Tax-Free Savings Accounts (TFSAs) have been around for a decade, created in part, to help low-income Canadians bolster their retirement income.
But they haven’t really taken off in popularity and many low-income savers aren’t taking advantage, says the Institute for Research on Public Policy. Instead, the benefits have been tilted towards the wealthy.
For example, a single retiree can get up $10,780 dollars per year through the Guaranteed Income Supplement (GIS). But if your annual income exceeds $18,240, you’ll no longer qualify.
One of the main advantages of using a TFSA to help fund retirement is that withdrawn money is not only tax-free, but it doesn’t count as income. This is not the case with income generated from an RRSP or RPP.
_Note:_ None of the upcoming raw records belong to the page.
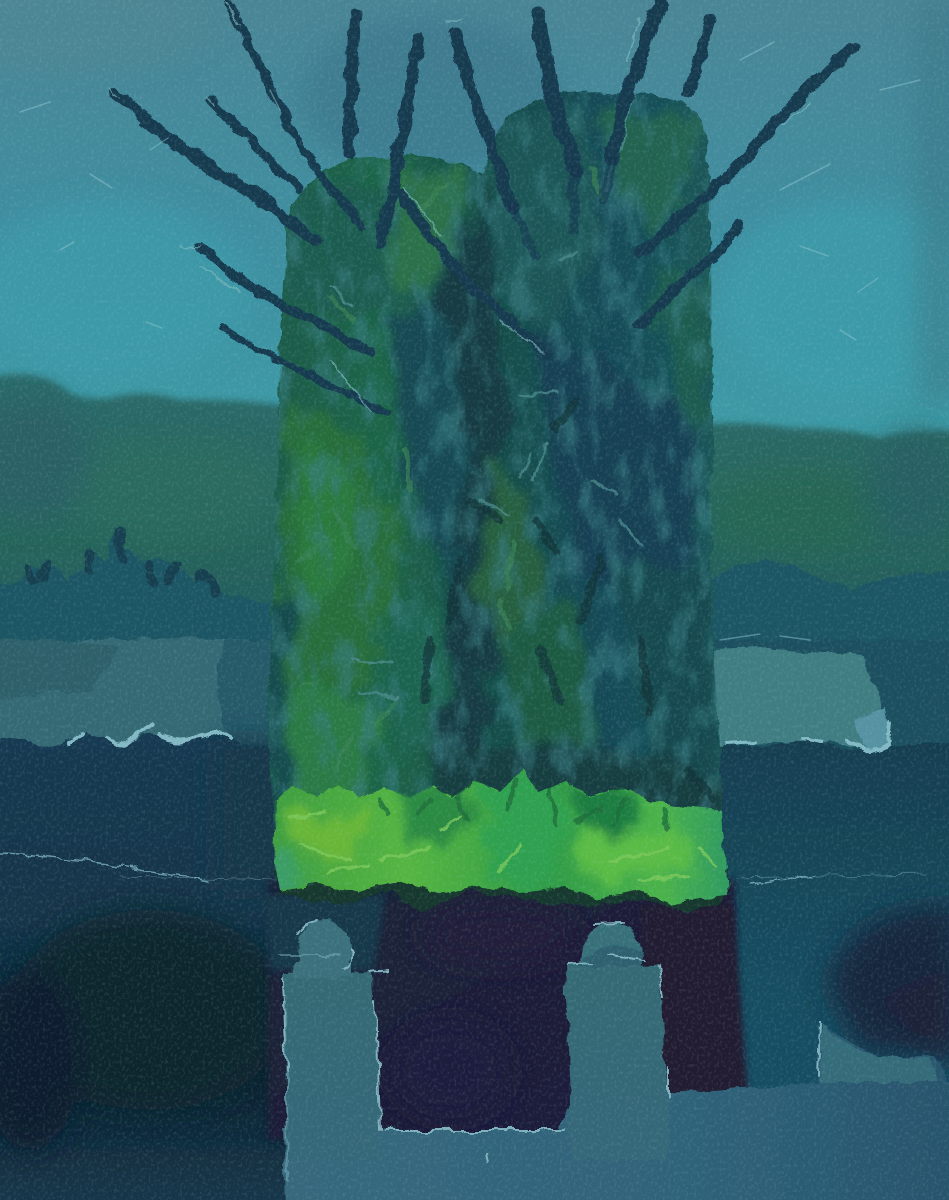
<!DOCTYPE html>
<html lang="en">
<head>
<meta charset="utf-8">
<title>Pollarded hedge at dusk</title>
<style>
:root{
  --sky-top:#4a8595; --sky-mid:#3f8ea0; --sky-low:#3d9ba6;
  --hill:#2d6a6b; --hill-green:#27655a; --bush:#1f5463;
  --roof:#356a75; --roof-light:#3f7d82; --edge-light:#83b9c4;
  --wall-left:#123449; --wall-right:#154759; --night:#0c2230;
  --foliage:#175048; --foliage-blue:#174a58; --leaf:#1d6547; --moss:#23703f; --deep:#123b42;
  --grass:#2f9a45; --grass-light:#55b542; --grass-dark:#1f7d3f;
  --gate:#1b1f37; --plum:#221b33; --post:#37687a; --ground:#2f637a;
  --branch:#153a50;
}
html,body{margin:0;height:100%;overflow:hidden;background:var(--night)}
svg{display:block;width:949px;height:1200px}
.line{fill:none;stroke-linecap:round;stroke-linejoin:round}
</style>
</head>
<body>
<svg viewBox="0 0 949 1200" role="img" aria-label="Painting of a tall clipped tree with bare branches behind two gate posts at dusk">
<defs>
  <linearGradient id="sky" x1="0" y1="0" x2="0" y2="1">
    <stop offset="0" stop-color="var(--sky-top)"/><stop offset=".5" stop-color="var(--sky-mid)"/><stop offset="1" stop-color="var(--sky-low)"/>
  </linearGradient>
  <linearGradient id="hills" x1="0" y1="0" x2="0" y2="1">
    <stop offset="0" stop-color="var(--hill)"/><stop offset=".55" stop-color="var(--hill-green)"/><stop offset="1" stop-color="var(--bush)"/>
  </linearGradient>
  <linearGradient id="leftWall" x1="0" y1="0" x2="0" y2="1">
    <stop offset="0" stop-color="#143a52"/><stop offset=".4" stop-color="var(--wall-left)"/><stop offset=".72" stop-color="var(--night)"/><stop offset="1" stop-color="#16384c"/>
  </linearGradient>
  <linearGradient id="rightWall" x1="0" y1="0" x2="0" y2="1">
    <stop offset="0" stop-color="#123e50"/><stop offset=".5" stop-color="#174d60"/><stop offset="1" stop-color="#1a5068"/>
  </linearGradient>
  <linearGradient id="tree" x1="0" y1="0" x2="1" y2="0">
    <stop offset="0" stop-color="#1a5a4b"/><stop offset=".25" stop-color="var(--leaf)"/><stop offset=".45" stop-color="var(--foliage)"/><stop offset=".75" stop-color="var(--foliage-blue)"/><stop offset="1" stop-color="#1b5858"/>
  </linearGradient>
  <linearGradient id="grass" x1="0" y1="0" x2="1" y2="0">
    <stop offset="0" stop-color="#3f9e3f"/><stop offset=".3" stop-color="var(--grass-light)"/><stop offset=".6" stop-color="var(--grass)"/><stop offset=".85" stop-color="#4bb34a"/><stop offset="1" stop-color="#2f9a60"/>
  </linearGradient>
  <linearGradient id="post" x1="0" y1="0" x2="0" y2="1">
    <stop offset="0" stop-color="#366a74"/><stop offset="1" stop-color="#356779"/>
  </linearGradient>
  <linearGradient id="ground" x1="0" y1="0" x2="1" y2="0">
    <stop offset="0" stop-color="#37687c"/><stop offset=".6" stop-color="var(--ground)"/><stop offset="1" stop-color="#28546c"/>
  </linearGradient>
  <linearGradient id="gate" x1="0" y1="0" x2="1" y2="1">
    <stop offset="0" stop-color="#192339"/><stop offset=".5" stop-color="var(--gate)"/><stop offset="1" stop-color="#1c1f3e"/>
  </linearGradient>
  <filter id="rough" x="-5%" y="-5%" width="110%" height="110%">
    <feTurbulence type="fractalNoise" baseFrequency=".05" numOctaves="3" seed="4"/>
    <feDisplacementMap in="SourceGraphic" scale="11" xChannelSelector="R" yChannelSelector="G"/>
    <feGaussianBlur stdDeviation=".7"/>
  </filter>
  <filter id="dab" x="-20%" y="-20%" width="140%" height="140%">
    <feTurbulence type="fractalNoise" baseFrequency=".035 .02" numOctaves="3" seed="9"/>
    <feDisplacementMap in="SourceGraphic" scale="46" xChannelSelector="R" yChannelSelector="G"/>
    <feGaussianBlur stdDeviation="5"/>
  </filter>
  <filter id="soft" x="-20%" y="-20%" width="140%" height="140%"><feGaussianBlur stdDeviation="14"/></filter>
  <filter id="haze" x="-10%" y="-10%" width="120%" height="120%"><feGaussianBlur stdDeviation="3"/></filter>
  <filter id="canvasGrain" x="0" y="0" width="100%" height="100%">
    <feTurbulence type="fractalNoise" baseFrequency=".35 .28" numOctaves="3" seed="2"/>
    <feColorMatrix values="0 0 0 0 .5  0 0 0 0 .75  0 0 0 0 .8  1.6 0 0 0 -.75"/>
  </filter>
  <filter id="foliageGrain" x="0" y="0" width="100%" height="100%">
    <feTurbulence type="fractalNoise" baseFrequency=".045 .022" numOctaves="4" seed="21"/>
    <feColorMatrix values="0 0 0 0 .04  0 0 0 0 .2  0 0 0 0 .22  0 3.4 0 0 -1.6"/>
  </filter>
  <path id="treeShape" d="M287 240 Q287 196 318 178 Q345 152 385 158 Q450 150 482 176 Q490 125 525 105 Q575 84 630 95 Q690 90 703 125 Q711 160 711 220 L712 420 L711 620 L723 800 L720 830 H274 L268 720 L276 520 L281 330Z"/>
  <clipPath id="treeClip"><use href="#treeShape"/></clipPath>
  <path id="grassShape" d="M276 800 L292 786 L318 796 L338 784 L360 798 L384 785 L410 797 L432 786 L452 799 L474 780 L500 792 L522 770 L538 792 L566 782 L590 798 L622 787 L650 800 L680 806 L722 812 L728 896 L700 898 L670 904 L640 892 L600 900 L560 888 L520 893 L480 886 L440 894 L400 882 L360 892 L320 884 L280 890 L274 860Z"/>
  <clipPath id="grassClip"><use href="#grassShape"/></clipPath>
</defs>

<g id="sky-area">
  <rect width="949" height="450" fill="url(#sky)"/>
  <g filter="url(#soft)">
    <ellipse cx="430" cy="95" rx="130" ry="80" fill="#3d788c" opacity=".7"/>
    <ellipse cx="60" cy="20" rx="150" ry="50" fill="#4f8693" opacity=".7"/>
    <ellipse cx="110" cy="290" rx="140" ry="90" fill="#3f9dab" opacity=".6"/>
    <ellipse cx="850" cy="300" rx="130" ry="100" fill="#3f9fac" opacity=".6"/>
    <rect x="915" y="0" width="50" height="400" fill="#3a7786" opacity=".5"/>
  </g>
</g>

<g id="hills-area">
  <path filter="url(#haze)" fill="url(#hills)" d="M-10 378 Q30 368 60 385 Q75 402 110 398 Q145 388 180 400 Q240 398 300 408 L700 425 Q740 420 790 428 Q850 428 880 438 Q920 428 960 432 V680 H-10Z"/>
  <g filter="url(#soft)">
    <ellipse cx="170" cy="490" rx="110" ry="50" fill="#2d6c60" opacity=".8"/>
    <ellipse cx="30" cy="460" rx="60" ry="60" fill="#2c6067" opacity=".8"/>
    <ellipse cx="800" cy="510" rx="90" ry="40" fill="#286753" opacity=".8"/>
    <ellipse cx="915" cy="490" rx="50" ry="60" fill="#285f63" opacity=".8"/>
  </g>
  <g filter="url(#rough)" fill="var(--bush)">
    <path d="M-10 585 L22 582 L30 562 L42 570 L56 566 L68 578 L84 570 L92 552 L104 560 L116 530 L128 548 L142 562 L160 558 L176 566 L190 580 L206 572 L220 592 L250 600 L280 605 V668 H-10Z"/>
    <path d="M705 585 Q760 545 805 572 L850 590 L900 575 L960 570 V680 H705Z"/>
    <g class="line" stroke="#173f50" stroke-width="9">
      <path d="M28 566l6 16M46 566l-4 14M92 552l-3 18M118 534l6 26M148 566l6 16M176 566l-8 16M196 576q14-4 20 18"/>
    </g>
  </g>
</g>

<g id="roofs" filter="url(#rough)">
  <path fill="var(--roof)" d="M-10 648 Q130 632 290 642 V760 H-10Z"/>
  <path fill="#2d616b" d="M-10 640 Q60 636 120 650 L90 690 L-10 700Z"/>
  <path fill="#285a69" d="M225 640 H290 V760 H238 Q205 700 225 640Z"/>
  <path fill="#1b4f5e" d="M705 640 H960 V770 H705Z"/>
  <path fill="var(--roof-light)" d="M712 650 L760 648 L864 656 Q880 690 891 742 L870 750 L830 742 L720 746Z"/>
  <path fill="#5592a2" d="M852 722 L886 705 L891 742 L868 750Z"/>
</g>

<g id="walls">
  <g filter="url(#rough)">
    <path fill="url(#leftWall)" d="M-10 742 Q10 730 38 746 Q62 750 82 730 Q104 736 124 746 Q150 728 172 740 Q195 742 215 732 L240 744 L300 748 V1210 H-10Z"/>
    <path fill="url(#rightWall)" d="M700 745 L770 748 L806 740 L850 750 L900 745 L960 742 V1210 H700Z"/>
  </g>
  <g filter="url(#soft)">
    <ellipse cx="150" cy="1010" rx="140" ry="100" fill="#10272f"/>
    <ellipse cx="30" cy="1060" rx="50" ry="90" fill="#101e2e"/>
    <rect x="215" y="740" width="70" height="150" fill="#15384a"/>
    <path fill="#16273e" d="M826 985 Q850 900 960 905 V1060 L860 1050Z"/>
    <path fill="#1a2438" d="M870 1000 L960 960 V1070Z"/>
  </g>
  <g class="line" stroke="var(--edge-light)" filter="url(#rough)">
    <path stroke-width="4" d="M68 746l14-14M108 738q18 12 28-2l16-12M158 734q20 12 40 2l18-4 14 8"/>
    <path stroke-width="4" d="M726 744l28-2M802 738l20 4M846 740l24 10 18-6 2-24"/>
    <path stroke-width="1.5" opacity=".75" d="M0 854q60 2 120 12l90 14M752 884l64-10"/>
    <path stroke-width="1" opacity=".4" d="M735 878l190-4M120 876l160 4"/>
  </g>
</g>

<g id="gateway">
  <path filter="url(#haze)" fill="url(#gate)" d="M268 880 H735 V1140 H268Z"/>
  <path filter="url(#haze)" fill="var(--plum)" d="M640 905 H733 L748 1095 H655Z"/>
  <path filter="url(#haze)" fill="#14384a" d="M262 895 H385 L374 970 H270Z"/>
  <g filter="url(#soft)"><ellipse cx="500" cy="935" rx="80" ry="30" fill="#231f3a"/><ellipse cx="450" cy="1070" rx="60" ry="50" fill="#1a1c3c"/></g>
</g>

<g id="tree-body">
  <use href="#treeShape" fill="url(#tree)" filter="url(#rough)"/>
  <g clip-path="url(#treeClip)">
    <g filter="url(#dab)">
      <path fill="#1f5b50" d="M290 190 H470 V310 H290Z"/>
      <path fill="#2a7048" d="M385 165 L470 175 L455 260 L400 300Z"/>
      <path fill="#256d3b" d="M285 400 L360 430 L400 540 L370 680 L285 740Z"/>
      <path fill="#2b7a3c" d="M300 440 L345 470 L350 560 L305 610Z"/>
      <path fill="var(--deep)" d="M440 280 L490 190 L505 420 L485 760 L445 760Z"/>
      <path fill="#184a53" d="M380 320 L440 300 L470 440 L450 600 L410 470Z"/>
      <path fill="#1c5457" d="M500 130 L590 110 L600 250 L540 330 L500 270Z"/>
      <path fill="#23624f" d="M600 110 L690 110 L700 180 L640 240Z"/>
      <path fill="#163f52" d="M530 330 L600 350 L690 420 L705 560 L640 640 L570 540Z"/>
      <path fill="#255f40" d="M490 460 L530 490 L545 600 L505 680 L480 590Z"/>
      <path fill="#1d5b50" d="M650 270 L712 280 V420 L670 400Z"/>
      <path fill="#17484f" d="M610 560 L715 580 V780 L650 770Z"/>
      <path fill="#1d6450" d="M370 640 L430 600 L450 700 L400 760Z"/>
      <path fill="#1a5a43" d="M500 640 L570 600 L600 760 L520 770Z"/>
      <path fill="#2b7a44" d="M290 690 L370 700 L365 800 H280Z"/>
      <path fill="#123c40" d="M430 750 L560 740 L720 770 V830 L600 800 L440 800Z"/>
      <path fill="#174b4d" d="M262 600 H290 V800 H262Z"/>
    </g>
    <rect x="260" y="80" width="470" height="760" filter="url(#foliageGrain)" opacity=".6"/>
    <g class="line" filter="url(#rough)">
      <path stroke="#11343a" stroke-width="8" opacity=".7" d="M470 500l30 20M535 520l20 30M430 640l-6 60M540 650l20 50M600 560l-20 60M640 640l10 70M575 400l-20 30M460 560l-10 60M690 770l20 30"/>
      <path stroke="#387f55" stroke-width="5" opacity=".7" d="M330 300l24 20M405 450l6 40M395 700l-20 24M350 740l-18 30M512 540l-6 50M500 600l10 30M335 510l18 40M300 560l30-20M590 170l14 30M420 210l24-24"/>
      <path stroke="#4d8d8e" stroke-width="3" opacity=".75" d="M548 446l-14 34M530 450l-10 26M480 500l30 14M590 480l26 14M330 285l22 22M520 395l36-4M606 190l10-60M622 150l10-50M350 660l40 4M360 690l36 8M620 520l20 26M560 260l18-10"/>
    </g>
  </g>
</g>

<g id="grass-band">
  <path filter="url(#rough)" fill="#14382f" d="M272 870 H728 L724 902 L690 912 L640 900 L590 906 L540 902 L500 896 L470 890 L420 912 L390 892 L340 906 L282 894Z"/>
  <use href="#grassShape" fill="url(#grass)" filter="url(#rough)"/>
  <g clip-path="url(#grassClip)" filter="url(#rough)">
    <g filter="url(#dab)">
      <path fill="#2c8a42" d="M400 790 L470 780 L480 830 L410 850Z"/>
      <path fill="#68b638" d="M290 810 L370 815 L360 860 L300 850Z"/>
      <path fill="#2fa04f" d="M480 780 L560 790 L560 890 L490 880Z"/>
      <path fill="#5abb45" d="M570 830 L680 830 L700 880 L590 880Z"/>
      <path fill="var(--grass-dark)" d="M565 785 L640 795 L610 830 L575 820Z"/>
      <path fill="#3a9d66" d="M274 840 L300 860 L310 895 H274Z"/>
    </g>
    <g class="line">
      <path stroke="#7cc95c" stroke-width="3" opacity=".8" d="M290 820l36-8M300 846l50 14M380 860l50-12M440 830l24-16M500 870l20-26M610 860l60-10M640 880l50-4M700 850l16 16M330 872l40-8"/>
      <path stroke="#1d6d38" stroke-width="5" opacity=".75" d="M456 796l12 22M516 780l-8 30M548 790l8 34M600 806l-24 16M624 800l-10 24M664 812l4 18M430 800l-12 16M380 800l8 14"/>
    </g>
  </g>
</g>

<g id="branches" class="line" stroke="var(--branch)" filter="url(#rough)">
  <path stroke-width="12" d="M114 92 Q190 160 255 194 L315 240"/>
  <path stroke-width="9" d="M210 100 L262 152 L298 188"/>
  <path stroke-width="9" d="M228 4 Q262 70 290 128 L322 176 L362 228"/>
  <path stroke-width="13" d="M355 12 Q350 80 349 154"/>
  <path stroke-width="12" d="M418 38 Q405 120 394 180 L381 242"/>
  <path stroke-width="13" d="M455 32 Q474 100 492 150 L512 206"/>
  <path stroke-width="15" d="M538 16 Q550 90 560 122 L576 170"/>
  <path stroke-width="14" d="M660 4 Q640 60 624 104 L612 160"/>
  <path stroke-width="12" d="M711 18 Q700 60 688 92"/>
  <path stroke-width="11" d="M854 48 Q800 92 752 150 Q715 190 640 252"/>
  <path stroke-width="10" d="M740 224 Q725 250 690 276 L640 324"/>
  <path stroke-width="10" d="M200 248 Q250 294 310 318 L370 352"/>
  <path stroke-width="7" d="M220 328 Q270 358 312 376 L388 414"/>
  <path stroke-width="10" d="M400 192 Q440 256 492 306 L546 352"/>
  <path stroke-width="10" opacity=".6" d="M512 206l24 50M576 170l-4 60M612 160l-8 40"/>
</g>
<g id="branch-lights" class="line" stroke="#7fb9bf" stroke-width="1.6" opacity=".65" filter="url(#rough)">
  <path d="M108 88l12 10M180 246l20 2M206 96l8 8M226 2l14 24M402 186l40 50M330 362l40 48M200 268l40 24M812 100l-30 26M446 20l16 0M500 320l44 32M640 16l-14 44"/>
</g>

<g id="gate-posts" filter="url(#rough)">
  <path fill="url(#ground)" d="M284 1128 L560 1132 L575 1092 L668 1092 L818 1082 L820 1022 L870 1056 L934 1056 L952 1084 V1210 H286Z"/>
  <path fill="url(#post)" d="M283 974 L374 972 L380 1134 V1160 H288Z"/>
  <path fill="url(#post)" d="M565 964 L660 966 L668 1100 V1160 H571 V1130Z"/>
  <circle cx="324" cy="947" r="27" fill="#3a707c"/>
  <path fill="#3a707c" d="M296 962 H350 V978 H294Z"/>
  <path fill="#38707a" d="M580 966 Q580 922 612 922 Q642 922 642 966Z"/>
  <path fill="#2c5c6b" d="M584 956 Q604 938 642 950 V966 H580Z" opacity=".7"/>
  <path fill="#37717c" d="M822 1026 L862 1054 L930 1058 L938 1082 L820 1082Z" opacity=".8"/>
  <g class="line" stroke="#7fb0bd" stroke-width="2">
    <path d="M298 934q6-12 20-14M350 948q2 18-8 24M372 972l16-2M283 980l4 90M376 1000l4 130M566 964l24-2M610 956l34 4M592 923l30-1M660 968l4 30M820 1022l-2 56M384 1131l184 0M668 1098l0-30M488 1152l2 8"/>
    <path opacity=".5" d="M280 955l60 0M286 1000l2 180"/>
  </g>
</g>

<g id="surface-strokes" class="line" stroke="#8cc4cb" stroke-width="1.5" opacity=".5">
  <path d="M20 112l30-10M90 174l22 14M60 250l14-8M150 150l18-12M146 322l16 6M780 190l50-26M858 292l20-14M800 246l28 10M880 90l40-10M740 60l34-18M270 90l10 20M840 330l16 10M720 640l40-6M780 636l30 4"/>
</g>
<rect id="canvas-weave" width="949" height="1200" filter="url(#canvasGrain)" opacity=".2"/>
</svg>
</body>
</html>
“Too many future GIS recipients are not getting the advice they need to shed their RRSPs and some are still, wastefully, saving in them,” says Richard Shillington, an Ottawa-based statistician.
Shillington says only 36 per cent of workers without an employer-sponsored pension plan have opened a TFSA since it debuted.
“Given the potential benefits of TFSAs for low-income seniors, we should be seeing a significant movement away from savings in RRSPs and toward TFSAs among Canadians likely to qualify for the GIS,” says Shillington.
“This has not occurred to the extent policy-makers envisioned when TFSAs were introduced, says Shillington.”
Shillington says policy-makers need to do more to encourage low-income earners to make use of TFSAs. He suggests tax incentives, a savers credit, and workplace plans like the one proposed by Ryerson University’s National Institute on Ageing.
Jessy Bains is a senior reporter at Yahoo Finance Canada. Follow him on Twitter @jessysbains